It must not be forgotten that the meanings of words change over time. This can be demonstrated by a multitude of examples. However, even if the name we now use to refer to Christ’s Resurrection was connected to a goddess some 1,400 years ago, it does not bear that connection today. An analogy might be drawn to our current calendar system. We use the term Sunday to refer to the day on which Christ rose from the dead with no hint of applying worship of the sun or its associated deities. We refer to the Fourth of July, a colloquial term for Independence Day in the U.S., with no connotation of the tyrannical emperor for whom the month is named (Julius Caesar). The testimony of Luther and Tyndale in applying the names “Osterlamm” and ”esterlambe” to Christ as the sacrificial Lamb that brings us peace with God seems to be a compelling argument that, even 500 years ago, Easter had no association with pagan worship.
However, if the word “Easter” used to refer to the Resurrection, it no longer seems to carry that understanding in the minds of many today. This may be the result of the suggestion from Hislop and others, including virtually all published etymologies of the word, which promote the idea that the name comes from the goddess Eostre.

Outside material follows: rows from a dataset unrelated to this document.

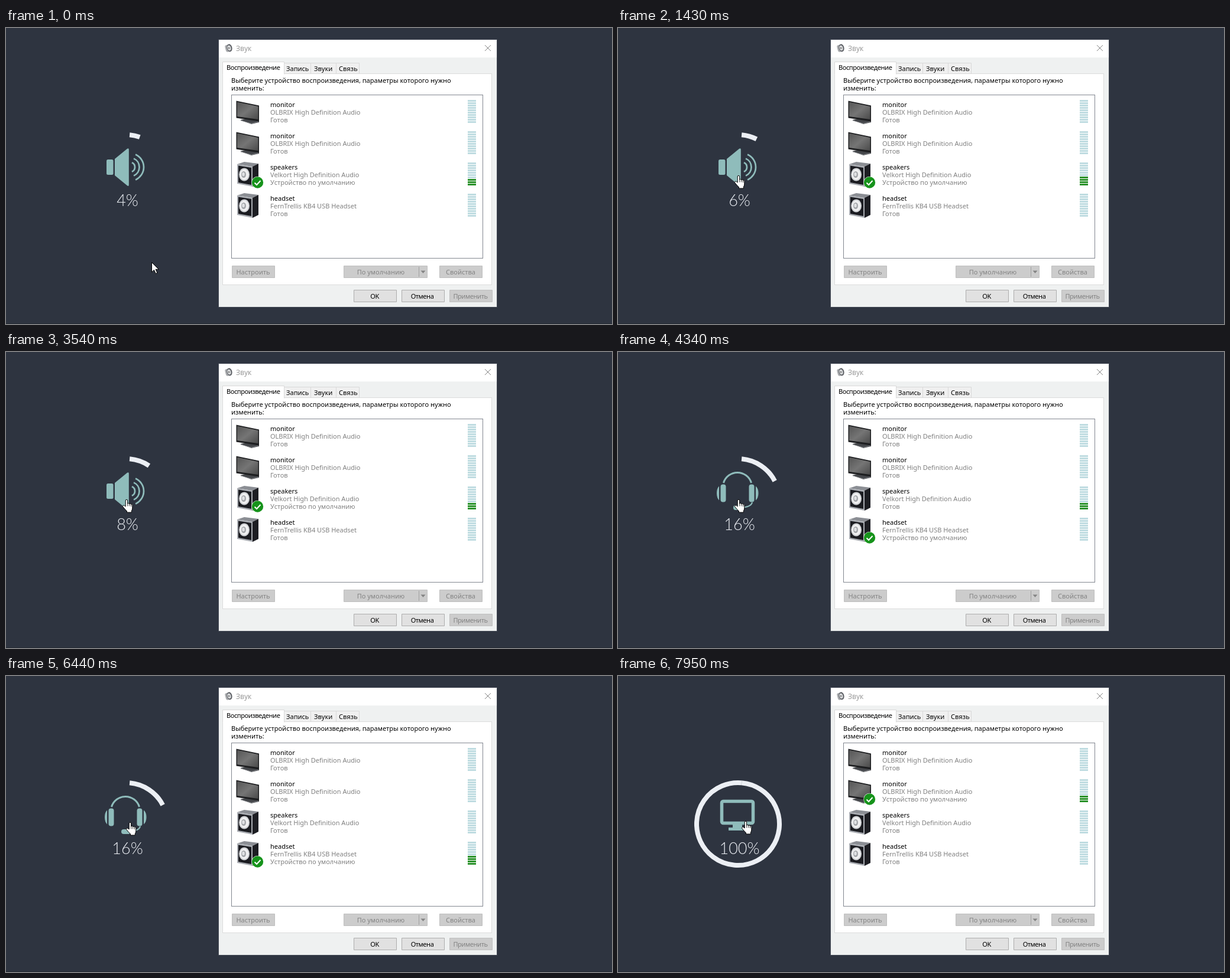
An HTML page that plays this animation: 1025x502 px, repeating every 8 s.

```html
<!DOCTYPE html>
<html lang="ru">
<head>
<meta charset="utf-8">
<title>Звук</title>
<style>
html, body { margin: 0; width: 100%; height: 100%; overflow: hidden; background: #2e3440; }
svg { display: block; width: 1025px; height: 502px; }
text { font: 11px "Noto Sans", "Open Sans", sans-serif; }
.narrow { letter-spacing: -.45px; }
.mid { text-anchor: middle; }
.gray { fill: #808080; }
.off { fill: #838383; }
#level { font: 300 27px Lato, sans-serif; fill: #eceff4; text-anchor: middle; }
.icon { fill: #8fbcbb; }
.icon .line { fill: none; stroke: #8fbcbb; }
</style>
</head>
<body>
<svg viewBox="0 0 1025 502">
  <defs>
    <pattern id="cells" width="14" height="4" patternUnits="userSpaceOnUse">
      <rect width="14" height="3" fill="#bfdce1"/>
    </pattern>
    <pattern id="lit" width="14" height="4" patternUnits="userSpaceOnUse">
      <rect width="14" height="3" fill="#2a922a"/>
      <rect y="3" width="14" height="1" fill="#fff"/>
    </pattern>
    <linearGradient id="screen" x2="1" y2="1">
      <stop stop-color="#565656"/><stop offset=".5" stop-color="#757575"/><stop offset="1" stop-color="#4a4a4a"/>
    </linearGradient>
    <g id="tv">
      <path d="M396 156l14-3 18 4v3l-13 3z" fill="#44464a"/>
      <path d="M397 157l18 5 12-3" fill="none" stroke="#909296" stroke-width=".8"/>
      <path d="M389.500 123.500l38.500 8v27l-38.500-6z" fill="#1d1e20"/>
      <path d="M391 125.500l35.500 7.500v22l-35.500-5z" fill="url(#screen)"/>
    </g>
    <g id="box">
      <path d="M391 125l12-4 24 3-10 5z" fill="#8b8e94"/>
      <path d="M417 129l10-5v34l-10 5z" fill="#1d1e23"/>
      <path d="M391 125l26 4v34l-26-5z" fill="#a9acb2"/>
      <path d="M393 127.500l22 3.500v29l-22-4z" fill="#1b1c21"/>
      <ellipse cx="403" cy="142.500" rx="9" ry="11" fill="#d0d2d5"/>
      <ellipse cx="403" cy="142.500" rx="7.300" ry="9" fill="#f1f1f2"/>
      <ellipse cx="402" cy="142.500" rx="4" ry="5.500" fill="#a3a6aa"/>
      <ellipse cx="401.500" cy="142" rx="2.200" ry="3.200" fill="#e2e3e5"/>
    </g>
    <g id="badge">
      <circle cx="425.500" cy="156" r="10.200" fill="#fff"/>
      <circle cx="425.500" cy="156" r="9.700" fill="#16931b"/>
      <path d="M420.500 156.500l3.500 3.500 6.500-7" fill="none" stroke="#fff" stroke-width="2"/>
    </g>
  </defs>

  <rect width="1025" height="502" fill="#2e3440"/>
  <rect y="501" width="1025" height="1" fill="#242932"/>

  <!-- dialog -->
  <rect x="359.500" y="19.500" width="471" height="454" fill="#eff1f1" stroke="#454b57"/>
  <rect x="360" y="20" width="470" height="30" fill="#fff"/>
  <g transform="rotate(-14 377 34)">
    <rect x="371" y="28" width="9" height="12" rx="3" fill="#a9abae"/>
    <ellipse cx="378" cy="34" rx="4.500" ry="6.500" fill="#5b5e63"/>
    <ellipse cx="377.500" cy="34" rx="3" ry="4.500" fill="#d9dbdd"/>
    <circle cx="377" cy="34" r="1.500" fill="#888"/>
  </g>
  <text x="389" y="39" fill="#999" style="font-size:12px">Звук</text>
  <path d="M810 29l10 10m0-10l-10 10" stroke="#858585"/>
  <rect x="366.500" y="77.500" width="455" height="358" fill="#fff" stroke="#dcdcdc"/>
  <g fill="#f0f0f0" stroke="#d9d9d9">
    <path d="M470.500 77.500v-18h45v18zM515.500 77.500v-18h43v18zM558.500 77.500v-18h39v18z"/>
    <path d="M366.500 78.500v-21h104v21" fill="#fff"/>
  </g>
  <text x="373" y="71" class="narrow">Воспроизведение</text>
  <text x="474" y="73">Запись</text>
  <text x="521" y="73">Звуки</text>
  <text x="563" y="73">Связь</text>
  <text x="381" y="93">Выберите устройство воспроизведения, параметры которого нужно</text>
  <text x="381" y="106">изменить:</text>
  <rect x="381.500" y="113.500" width="425" height="277" fill="#fff" stroke="#828790"/>
  <g id="rows"></g>

  <g fill="#ccc" stroke="#bfbfbf">
    <path d="M382.500 403.500h72v20h-72zM571.500 403.500h141v20h-141zM733.500 403.500h72v20h-72zM750.500 444.500h72v20h-72z"/>
    <path d="M698.500 405v17" stroke="#a0a0a0"/>
    <path d="M588.500 444.500h72v20h-72zM669.500 444.500h72v20h-72z" fill="#e1e1e1" stroke="#adadad"/>
  </g>
  <path d="M701.500 411.500h8l-4 4.500z" fill="#838383"/>
  <g class="mid">
    <g class="off">
      <text x="418" y="418">Настроить</text>
      <text x="634" y="418">По умолчанию</text>
      <text x="769" y="418">Свойства</text>
      <text x="785.500" y="459" class="narrow">Применить</text>
    </g>
    <g class="narrow">
      <text x="623.500" y="459">OK</text>
      <text x="704" y="459">Отмена</text>
    </g>
  </g>

  <!-- volume widget -->
  <path id="arc" fill="none" stroke="#eceff4" stroke-width="8"/>
  <g class="icon" id="speakers">
    <rect x="170" y="223" width="11.500" height="26" rx="2.500"/>
    <path d="M184 222L205 204.800q2.800-1.800 2.800 1.200v60q0 3-2.800 1.200L184 250z"/>
    <g id="waves" class="line" stroke-width="2.700"></g>
  </g>
  <g class="icon" id="headset">
    <path class="line" stroke-width="3" d="M178.500 222A24.500 24.500 0 0 1 225.500 222"/>
    <rect x="173.500" y="224.500" width="9" height="30" rx="4"/>
    <rect x="221.500" y="224.500" width="9" height="30" rx="4"/>
    <path d="M171 227.500v24q-4-4-4-12t4-12zM233 227.500v24q4.500-4 4.500-12t-4.500-12z"/>
    <path class="line" stroke-width="2.200" d="M227 255q-2 8-19 9"/>
    <rect x="195" y="260" width="16" height="8" rx="4"/>
  </g>
  <g class="icon" id="monitor">
    <rect class="line" x="175.500" y="212.500" width="53" height="37" rx="2.500" stroke-width="5.500"/>
    <path d="M194 252h16v5h6v5h-29v-5h7z"/>
  </g>
  <text id="level" x="205.500" y="302"></text>

  <g id="cursor" stroke-linejoin="round">
    <path id="arrow" d="M.5.500V17l3.900-3.700 2.900 6.200 2.600-1.200-2.800-6H12.300z" fill="#fff" stroke="#000"/>
    <g id="hand" transform="translate(-7)">
      <path d="M5.200 12V2a1.700 1.700 0 0 1 3.400 0V7.500a1.600 1.600 0 0 1 3.100.5a1.500 1.500 0 0 1 2.800.7a1.300 1.300 0 0 1 2.300 1.100V15q0 2-1.500 4.500V22H7.500V20Q4 16.500 1 12.800A1.600 1.600 0 0 1 3.400 10.600z" fill="#fff" stroke="#000"/>
      <path d="M8.700 7.500v4M11.700 8v3.500M14.500 9v3" stroke="#000" stroke-width=".8"/>
    </g>
  </g>
</svg>
<script>
const LOOP = 8000;
const BEAT = 165;         // the meters move once per beat
const CURSOR_STEP = 45;
const DIALOG_LAG = 50;    // the dialog follows the widget,
const SOUND_LAG = 190;    // and the sound follows the dialog
const $ = id => document.getElementById(id);

const devices = [
  ['monitor', 'OLBRIX High Definition Audio', 'tv'],
  ['monitor', 'OLBRIX High Definition Audio', 'tv'],
  ['speakers', 'Velkort High Definition Audio', 'box'],
  ['headset', 'FernTrellis KB4 USB Headset', 'box']
];

const scenes = [
  { start: 0, device: 2, volume: 4 },
  { start: 4290, device: 3, volume: 16 },
  { start: 6680, device: 1, volume: 100 }
];

// Wheel turns over the speakers
const turns = [
  { from: 1380, to: 1610, volume: 12 },
  { from: 2070, to: 2240, volume: 22 },
  { from: 2780, to: 3260, volume: 8 }
];

const moves = [
  { from: 50, to: 640, x: 203, y: 252 },
  { from: 1020, to: 1050, x: 204, y: 250 },
  { from: 5590, to: 5780, x: 206, y: 250 },
  { from: 6390, to: 6600, x: 216, y: 246 }
];

$('rows').innerHTML = devices.map(([name, driver, icon], i) => `
  <g transform="translate(0 ${i * 53})">
    <use href="#${icon}"/>
    <use href="#badge" id="badge${i}"/>
    <text x="447" y="134">${name}</text>
    <text x="447" y="147" class="gray">${driver}</text>
    <text x="447" y="160" class="gray" id="status${i}"></text>
    <g transform="translate(781 122)">
      <rect width="14" height="40" fill="url(#cells)"/>
      <rect width="14" fill="url(#lit)" id="meter${i}"/>
    </g>
  </g>`).join('');

$('waves').innerHTML = [8.5, 16, 23.5].map(r =>
  `<path d="${arc(209.5, 236, r, 24, 156)}"/>`).join('');

const clamp = k => Math.max(0, Math.min(1, k));
const progress = ({ from, to }, t) => clamp((t - from) / (to - from));
const sceneAt = t => scenes.filter(s => s.start <= Math.max(0, t)).pop();

// Angles in degrees, clockwise from the top
function arc(cx, cy, r, start, end) {
  const point = deg => {
    const a = deg * Math.PI / 180;
    return `${cx + r * Math.sin(a)} ${cy - r * Math.cos(a)}`;
  };
  return `M${point(start)}A${r} ${r} 0 ${+(end - start > 180)} 1 ${point(end)}`;
}

function volumeAt(t) {
  const scene = sceneAt(t);
  if (scene !== scenes[0]) return scene.volume;
  return turns.reduce((v, turn) =>
    v + 2 * Math.round((turn.volume - v) / 2 * progress(turn, t)), scene.volume);
}

function barsAt(t) {
  const rhythm = '3432433';
  return +rhythm[Math.floor(t / BEAT) % rhythm.length];
}

function cursorAt(t) {
  let x = 246, y = 397;
  for (const move of moves) {
    if (t < move.from) break;
    const steps = Math.floor((t - move.from) / CURSOR_STEP) + 1;
    const k = progress(move, move.from + steps * CURSOR_STEP);
    const ease = k * k * (3 - 2 * k);
    x += (move.x - x) * ease;
    y += (move.y - y) * ease;
  }
  return [Math.round(x), Math.round(y)];
}

const show = (id, on) => $(id).setAttribute('visibility', on ? 'visible' : 'hidden');

function draw(now) {
  const t = now % LOOP;
  const level = volumeAt(t);
  const icon = devices[sceneAt(t).device][0];
  const chosen = sceneAt(t - DIALOG_LAG).device;
  const playing = sceneAt(t - SOUND_LAG).device;

  $('arc').setAttribute('d', arc(203, 251, 70, 5, 5 + Math.min(359.9, level * 3.6)));
  $('level').textContent = level + '%';
  for (const id of ['speakers', 'headset', 'monitor']) show(id, id === icon);

  devices.forEach((_, i) => {
    const height = i === playing ? barsAt(t) * 4 : 0;
    show('badge' + i, i === chosen);
    $('status' + i).textContent = i === chosen ? 'Устройство по умолчанию' : 'Готов';
    $('meter' + i).setAttribute('y', 40 - height);
    $('meter' + i).setAttribute('height', height);
  });

  const [x, y] = cursorAt(t);
  const hover = Math.hypot(x - 203, y - 251) < 74;
  $('cursor').setAttribute('transform', `translate(${x} ${y})`);
  show('hand', hover);
  show('arrow', !hover);
  requestAnimationFrame(draw);
}
draw(performance.now());
</script>
</body>
</html>
```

In an attempt to honor God, many have desired to move away from the term Easter, using Resurrection Day in its place. What could be more fitting or clearer than to simply refer to the day on which we celebrate the risen Lord as Resurrection Day? I can think of no better solution to this topic, but I am aware that many Christians will continue to use the term “Easter” with a clear conscience. I trust that as this topic is discussed, Christians will seek to keep their focus on the fact that they serve the resurrected Christ—one who has conquered death on their behalf. This reality is what we celebrate on Easter . . . I mean, Resurrection Day.
There is actually strong evidence for pagan festivals marking the coming of the Spring and taking place at the time of year of present day Easter. This is the root of the etymology of Easter.
Czyli jednak dupa blada na całości, „szatan” jak napadał, tak napada itd. a biedne zagubione owieczki, jak dawniej „święcili, tak i teraz święcą” ruchliwego zajączka, i zboczone malowane jajeczka! Wyznawcy pustynnej tradycji, w tym przypadku tzw. krześcijanie znów świętują coś, co pochodzi od innych „złych, szatańskich” wcześniejszych tradycji, tak straszliwie przez nich znienawidzonych i zwalczanych!!! Pustynna schizofrenia? Jak najbardziej!!! 🙂
W następnej części zobaczymy, że to święto jest przywłaszczone z tak podstępnie i nieludzko zwalczanej Prastarej Tradycji Słowian i Ich/Naszych Przodków!